EJToday: Top Headlines
EJToday is SEJ's selection of new and outstanding stories on environmental topics in print and on the air, updated every weekday. SEJ also offers a free e-mailed digest of the day's EJToday postings, called SEJ-beat. SEJ members are subscribed automatically, but may opt out here. Non-members may subscribe here. EJToday is also available via RSS feed. Please see Editorial Guidelines for EJToday content.
"Over the past two years, cap-and-trade advocates used the threat of U.S. EPA climate regulations as a key driver in the push for climate legislation on Capitol Hill. Now, Democratic leaders face the challenge of renewed bipartisan interest in handcuffing EPA before it takes action."
"Fish caught in a wide area of the gulf near Florida are safe to eat, said federal officials Thursday as they allowed commercial and recreational fishing boats back into part of the Gulf of Mexico that had been off-limits due to the massive BP oil spill."
"Just got confirmation from several Senate offices about what is actually going to be in the package Democrats put forward next week. In a nutshell, this is going to be a very tiny package, with little in the way of energy measures. I'm not even sure you can call it an energy package at this point."

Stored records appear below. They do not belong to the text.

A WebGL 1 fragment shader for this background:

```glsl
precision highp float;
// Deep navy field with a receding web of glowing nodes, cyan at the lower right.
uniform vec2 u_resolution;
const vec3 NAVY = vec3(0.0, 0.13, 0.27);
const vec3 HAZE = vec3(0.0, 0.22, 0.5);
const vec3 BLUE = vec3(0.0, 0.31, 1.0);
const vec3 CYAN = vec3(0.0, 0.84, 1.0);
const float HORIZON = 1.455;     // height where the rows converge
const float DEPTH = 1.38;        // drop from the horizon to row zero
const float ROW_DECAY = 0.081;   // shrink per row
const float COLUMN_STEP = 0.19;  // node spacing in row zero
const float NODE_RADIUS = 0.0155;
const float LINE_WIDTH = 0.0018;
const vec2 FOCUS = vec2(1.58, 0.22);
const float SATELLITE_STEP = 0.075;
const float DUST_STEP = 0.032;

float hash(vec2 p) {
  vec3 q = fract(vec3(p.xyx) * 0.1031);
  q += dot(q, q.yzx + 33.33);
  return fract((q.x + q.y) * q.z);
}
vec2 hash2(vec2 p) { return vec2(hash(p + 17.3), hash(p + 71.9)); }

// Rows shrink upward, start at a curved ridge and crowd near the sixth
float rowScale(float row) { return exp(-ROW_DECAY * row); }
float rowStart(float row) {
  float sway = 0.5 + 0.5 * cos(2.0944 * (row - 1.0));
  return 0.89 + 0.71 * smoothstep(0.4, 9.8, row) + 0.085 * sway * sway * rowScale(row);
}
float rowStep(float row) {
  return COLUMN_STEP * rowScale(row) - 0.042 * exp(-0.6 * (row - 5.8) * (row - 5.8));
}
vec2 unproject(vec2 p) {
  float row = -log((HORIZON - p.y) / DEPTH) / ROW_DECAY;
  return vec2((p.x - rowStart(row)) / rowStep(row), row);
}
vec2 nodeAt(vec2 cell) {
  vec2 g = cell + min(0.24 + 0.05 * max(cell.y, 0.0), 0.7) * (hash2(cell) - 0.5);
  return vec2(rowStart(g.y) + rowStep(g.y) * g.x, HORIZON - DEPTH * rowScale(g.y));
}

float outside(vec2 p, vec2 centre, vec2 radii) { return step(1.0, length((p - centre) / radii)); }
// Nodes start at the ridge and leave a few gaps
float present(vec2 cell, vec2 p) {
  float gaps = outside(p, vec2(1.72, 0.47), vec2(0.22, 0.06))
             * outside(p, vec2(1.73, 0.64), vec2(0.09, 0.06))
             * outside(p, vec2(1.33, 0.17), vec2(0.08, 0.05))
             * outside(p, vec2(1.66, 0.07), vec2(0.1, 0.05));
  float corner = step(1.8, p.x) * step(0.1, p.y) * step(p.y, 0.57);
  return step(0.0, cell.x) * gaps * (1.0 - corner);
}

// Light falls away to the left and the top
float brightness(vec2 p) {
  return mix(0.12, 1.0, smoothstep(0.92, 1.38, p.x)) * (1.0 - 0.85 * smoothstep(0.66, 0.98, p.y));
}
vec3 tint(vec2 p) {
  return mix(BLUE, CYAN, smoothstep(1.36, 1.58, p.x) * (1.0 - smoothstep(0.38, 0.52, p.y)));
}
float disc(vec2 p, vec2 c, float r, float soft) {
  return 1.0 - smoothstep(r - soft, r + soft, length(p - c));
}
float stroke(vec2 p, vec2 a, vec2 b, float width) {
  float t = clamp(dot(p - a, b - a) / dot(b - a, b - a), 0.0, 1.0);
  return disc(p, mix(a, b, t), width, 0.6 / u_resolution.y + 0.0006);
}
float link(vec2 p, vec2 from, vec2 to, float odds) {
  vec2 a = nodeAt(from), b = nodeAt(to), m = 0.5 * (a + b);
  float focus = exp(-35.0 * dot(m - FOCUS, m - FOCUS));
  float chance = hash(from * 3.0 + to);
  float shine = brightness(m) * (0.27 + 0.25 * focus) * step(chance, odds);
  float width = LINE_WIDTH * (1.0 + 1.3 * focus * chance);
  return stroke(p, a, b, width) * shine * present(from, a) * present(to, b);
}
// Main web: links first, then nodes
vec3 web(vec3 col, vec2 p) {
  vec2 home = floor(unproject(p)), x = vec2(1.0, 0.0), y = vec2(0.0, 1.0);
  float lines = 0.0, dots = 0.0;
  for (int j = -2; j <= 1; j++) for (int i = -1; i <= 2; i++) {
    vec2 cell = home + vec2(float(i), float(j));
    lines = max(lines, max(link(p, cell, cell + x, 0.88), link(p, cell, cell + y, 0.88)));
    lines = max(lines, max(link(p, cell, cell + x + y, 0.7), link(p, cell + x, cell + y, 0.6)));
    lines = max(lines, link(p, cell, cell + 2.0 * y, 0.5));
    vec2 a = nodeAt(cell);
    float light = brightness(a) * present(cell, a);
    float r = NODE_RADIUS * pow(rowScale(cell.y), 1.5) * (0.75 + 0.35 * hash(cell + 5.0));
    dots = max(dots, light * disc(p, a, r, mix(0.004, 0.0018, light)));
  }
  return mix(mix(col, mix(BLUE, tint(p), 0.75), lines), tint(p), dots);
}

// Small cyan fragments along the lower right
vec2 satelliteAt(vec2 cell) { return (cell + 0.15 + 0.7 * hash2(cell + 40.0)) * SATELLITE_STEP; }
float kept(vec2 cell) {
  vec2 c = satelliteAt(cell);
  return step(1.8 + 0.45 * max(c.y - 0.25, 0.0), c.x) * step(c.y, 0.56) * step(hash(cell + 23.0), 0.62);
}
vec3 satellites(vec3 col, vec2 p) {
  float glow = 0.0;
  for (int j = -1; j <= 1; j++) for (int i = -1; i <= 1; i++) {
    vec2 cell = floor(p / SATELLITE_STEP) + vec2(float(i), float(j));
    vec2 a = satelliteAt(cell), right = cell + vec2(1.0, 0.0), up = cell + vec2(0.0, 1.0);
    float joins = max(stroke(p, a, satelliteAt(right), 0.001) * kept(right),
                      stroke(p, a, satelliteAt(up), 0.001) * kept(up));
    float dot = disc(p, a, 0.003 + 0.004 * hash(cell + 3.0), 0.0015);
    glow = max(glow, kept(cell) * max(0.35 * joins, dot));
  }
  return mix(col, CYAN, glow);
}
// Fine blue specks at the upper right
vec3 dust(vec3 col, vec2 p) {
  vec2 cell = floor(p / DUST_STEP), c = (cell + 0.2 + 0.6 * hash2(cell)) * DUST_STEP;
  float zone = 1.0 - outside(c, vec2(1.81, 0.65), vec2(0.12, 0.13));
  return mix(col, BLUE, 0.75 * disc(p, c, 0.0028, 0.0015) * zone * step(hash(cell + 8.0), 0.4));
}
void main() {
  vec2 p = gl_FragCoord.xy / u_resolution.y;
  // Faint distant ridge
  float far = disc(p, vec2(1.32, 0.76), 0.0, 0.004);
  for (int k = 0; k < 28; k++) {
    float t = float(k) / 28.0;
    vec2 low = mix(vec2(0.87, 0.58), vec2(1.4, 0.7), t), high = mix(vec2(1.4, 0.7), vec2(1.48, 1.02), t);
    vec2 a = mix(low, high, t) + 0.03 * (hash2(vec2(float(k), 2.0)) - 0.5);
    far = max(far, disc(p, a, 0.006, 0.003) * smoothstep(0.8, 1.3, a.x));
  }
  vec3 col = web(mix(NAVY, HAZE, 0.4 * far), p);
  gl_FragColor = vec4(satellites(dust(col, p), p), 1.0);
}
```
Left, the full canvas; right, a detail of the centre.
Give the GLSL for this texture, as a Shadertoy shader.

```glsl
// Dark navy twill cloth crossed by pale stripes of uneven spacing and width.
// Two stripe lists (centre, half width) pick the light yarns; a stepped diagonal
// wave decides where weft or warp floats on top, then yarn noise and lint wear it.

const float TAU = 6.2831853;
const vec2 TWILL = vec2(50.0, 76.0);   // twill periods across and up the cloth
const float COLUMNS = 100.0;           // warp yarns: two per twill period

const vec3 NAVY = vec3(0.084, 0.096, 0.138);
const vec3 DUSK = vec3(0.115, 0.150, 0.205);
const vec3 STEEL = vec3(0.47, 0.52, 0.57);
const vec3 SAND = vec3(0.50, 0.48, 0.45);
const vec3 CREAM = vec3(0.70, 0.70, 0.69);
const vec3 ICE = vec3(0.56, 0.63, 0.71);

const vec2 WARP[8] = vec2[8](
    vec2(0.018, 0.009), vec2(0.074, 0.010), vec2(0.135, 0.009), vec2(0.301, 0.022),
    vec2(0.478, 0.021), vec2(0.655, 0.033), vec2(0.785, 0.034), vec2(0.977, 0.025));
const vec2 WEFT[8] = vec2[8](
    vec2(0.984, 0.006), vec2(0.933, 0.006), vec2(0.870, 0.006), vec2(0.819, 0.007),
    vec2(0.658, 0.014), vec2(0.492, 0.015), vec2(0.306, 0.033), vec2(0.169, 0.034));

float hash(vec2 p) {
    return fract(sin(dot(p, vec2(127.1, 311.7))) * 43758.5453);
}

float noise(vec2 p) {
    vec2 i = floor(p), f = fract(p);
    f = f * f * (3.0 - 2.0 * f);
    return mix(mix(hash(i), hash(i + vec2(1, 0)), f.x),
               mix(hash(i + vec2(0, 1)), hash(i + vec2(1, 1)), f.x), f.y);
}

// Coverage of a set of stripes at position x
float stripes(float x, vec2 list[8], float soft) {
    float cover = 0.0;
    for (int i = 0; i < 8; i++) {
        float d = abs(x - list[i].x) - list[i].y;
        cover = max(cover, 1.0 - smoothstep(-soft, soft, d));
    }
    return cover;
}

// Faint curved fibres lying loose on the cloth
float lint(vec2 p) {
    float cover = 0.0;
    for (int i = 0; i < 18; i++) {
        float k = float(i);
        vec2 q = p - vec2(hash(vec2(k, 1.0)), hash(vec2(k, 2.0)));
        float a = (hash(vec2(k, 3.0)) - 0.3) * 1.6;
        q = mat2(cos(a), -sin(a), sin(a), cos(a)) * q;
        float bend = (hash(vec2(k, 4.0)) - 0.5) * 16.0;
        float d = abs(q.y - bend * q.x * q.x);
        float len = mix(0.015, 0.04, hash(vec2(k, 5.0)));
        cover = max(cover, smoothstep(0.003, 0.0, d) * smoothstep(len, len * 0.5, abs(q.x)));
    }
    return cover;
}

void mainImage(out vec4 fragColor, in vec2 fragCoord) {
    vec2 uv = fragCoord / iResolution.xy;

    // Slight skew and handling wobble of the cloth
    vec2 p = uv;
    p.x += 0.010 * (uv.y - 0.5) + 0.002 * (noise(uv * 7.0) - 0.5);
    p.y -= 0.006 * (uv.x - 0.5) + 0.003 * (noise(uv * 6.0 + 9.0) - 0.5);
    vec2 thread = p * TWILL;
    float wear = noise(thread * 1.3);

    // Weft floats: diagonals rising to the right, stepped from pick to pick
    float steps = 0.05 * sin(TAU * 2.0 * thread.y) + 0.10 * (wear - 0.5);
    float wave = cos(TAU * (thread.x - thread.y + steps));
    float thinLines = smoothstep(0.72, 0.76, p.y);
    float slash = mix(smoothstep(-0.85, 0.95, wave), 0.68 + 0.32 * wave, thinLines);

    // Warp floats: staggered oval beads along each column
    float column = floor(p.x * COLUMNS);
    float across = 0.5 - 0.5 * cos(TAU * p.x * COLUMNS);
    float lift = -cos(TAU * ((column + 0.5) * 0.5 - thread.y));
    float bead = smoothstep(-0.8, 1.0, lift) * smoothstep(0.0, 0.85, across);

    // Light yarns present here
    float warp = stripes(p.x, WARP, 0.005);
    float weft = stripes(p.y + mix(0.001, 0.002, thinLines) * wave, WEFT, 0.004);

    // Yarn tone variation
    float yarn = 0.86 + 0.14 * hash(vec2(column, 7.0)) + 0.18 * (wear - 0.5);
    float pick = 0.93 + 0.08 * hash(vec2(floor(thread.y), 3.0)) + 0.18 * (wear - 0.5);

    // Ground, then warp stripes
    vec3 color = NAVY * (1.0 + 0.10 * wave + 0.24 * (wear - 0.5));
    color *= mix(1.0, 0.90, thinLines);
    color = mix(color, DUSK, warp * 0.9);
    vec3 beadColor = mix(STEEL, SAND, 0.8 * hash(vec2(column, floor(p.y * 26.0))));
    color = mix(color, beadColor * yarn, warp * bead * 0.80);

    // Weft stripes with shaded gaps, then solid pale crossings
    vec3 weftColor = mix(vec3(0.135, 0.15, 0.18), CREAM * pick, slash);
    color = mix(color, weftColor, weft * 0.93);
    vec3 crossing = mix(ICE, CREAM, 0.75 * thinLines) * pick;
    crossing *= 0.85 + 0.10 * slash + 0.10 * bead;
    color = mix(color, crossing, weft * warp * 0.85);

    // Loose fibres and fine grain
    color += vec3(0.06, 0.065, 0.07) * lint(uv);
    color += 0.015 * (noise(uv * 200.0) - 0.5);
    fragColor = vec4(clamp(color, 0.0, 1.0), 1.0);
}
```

"The ethanol industry is feverishly lobbying lawmakers in an effort to hang onto billions of dollars in subsidies that are set to expire — although there appears to be some discord on the message front."
"A major U.S. government agency has thrown up a new political roadblock for a $12-billion TransCanada Pipelines project by questioning the need for a new pipeline to carry bitumen from Alberta's oilsands to American refineries."
"Massey Energy CEO Don Blankenship is certainly making the rounds today, in support of his company’s latest PR campaign — this one an all-out effort to convince the public that the Upper Big Branch Mine Disaster was an unavoidable act of God."
"A proposal to ban lobster fishing over a vast stretch of the East Coast was killed Thursday after lobstermen said it would do 'almost biblical' damage to the industry."
"The effort to advance a major climate change bill through the Senate this summer collapsed Thursday ... Bowing to political reality, Senator Harry Reid, the Nevada Democrat and majority leader, said the Senate would not take up legislation intended to reduce carbon emissions blamed as a cause of climate change, but would instead pursue a more limited measure focused on responding to the oil spill in the Gulf of Mexico and tightening energy efficiency standards."
"In the first few days after BP's Deepwater Horizon wellhead exploded, spewing crude oil into the Gulf of Mexico, cleanup workers could be seen on Louisiana beaches wearing scarlet pants and white t-shirts with the words "Inmate Labor" printed in large red block letters. Coastal residents, many of whom had just seen their livelihoods disappear, expressed outrage at community meetings; why should BP be using cheap or free prison labor when so many people were desperate for work? The outfits disappeared overnight."
"With Tropical Storm Bonnie heading into the Gulf of Mexico and expected to kick up high waves and winds near the Deepwater Horizon oil spill site this weekend, crews on Thursday began disconnecting the rigs drilling two relief wells in the Gulf, effectively delaying the effort to permanently plug the blown-out Macondo well by nearly two weeks. Late Thursday, the federal government ordered dozens of ships to evacuate the spill site."
"Two environmental groups sued the U.S. Environmental Protection Agency on Thursday, demanding that the federal government decide whether to ban a widely used pesticide that has been linked to illnesses, including asthma and developmental problems such as attention deficit disorder."
"A federal judge on Wednesday stopped companies from developing oil and gas wells on billions of dollars in leases off Alaska's northwest coast, saying the federal government failed to follow environmental law before it sold the drilling rights."
While federal rules have drastically cut use of asbestos in the U.S., the legacy of decades of use is still killing Americans. As many as 10,000 die of asbestos-related illness each year. Are scientists being paid to bring fraudulent science into court by companies who hope to limit their liability?
"Three out of every four lobbyists who represent oil and gas companies previously worked in the federal government, a proportion that far exceeds the usual revolving-door standards on Capitol Hill, a Washington Post analysis shows."
"A confidential survey of workers on the Deepwater Horizon in the weeks before the oil rig exploded showed that many of them were concerned about safety practices and feared reprisals if they reported mistakes or other problems." Key equipment, such as the failed blowout preventer, had not been inspected in nearly a decade.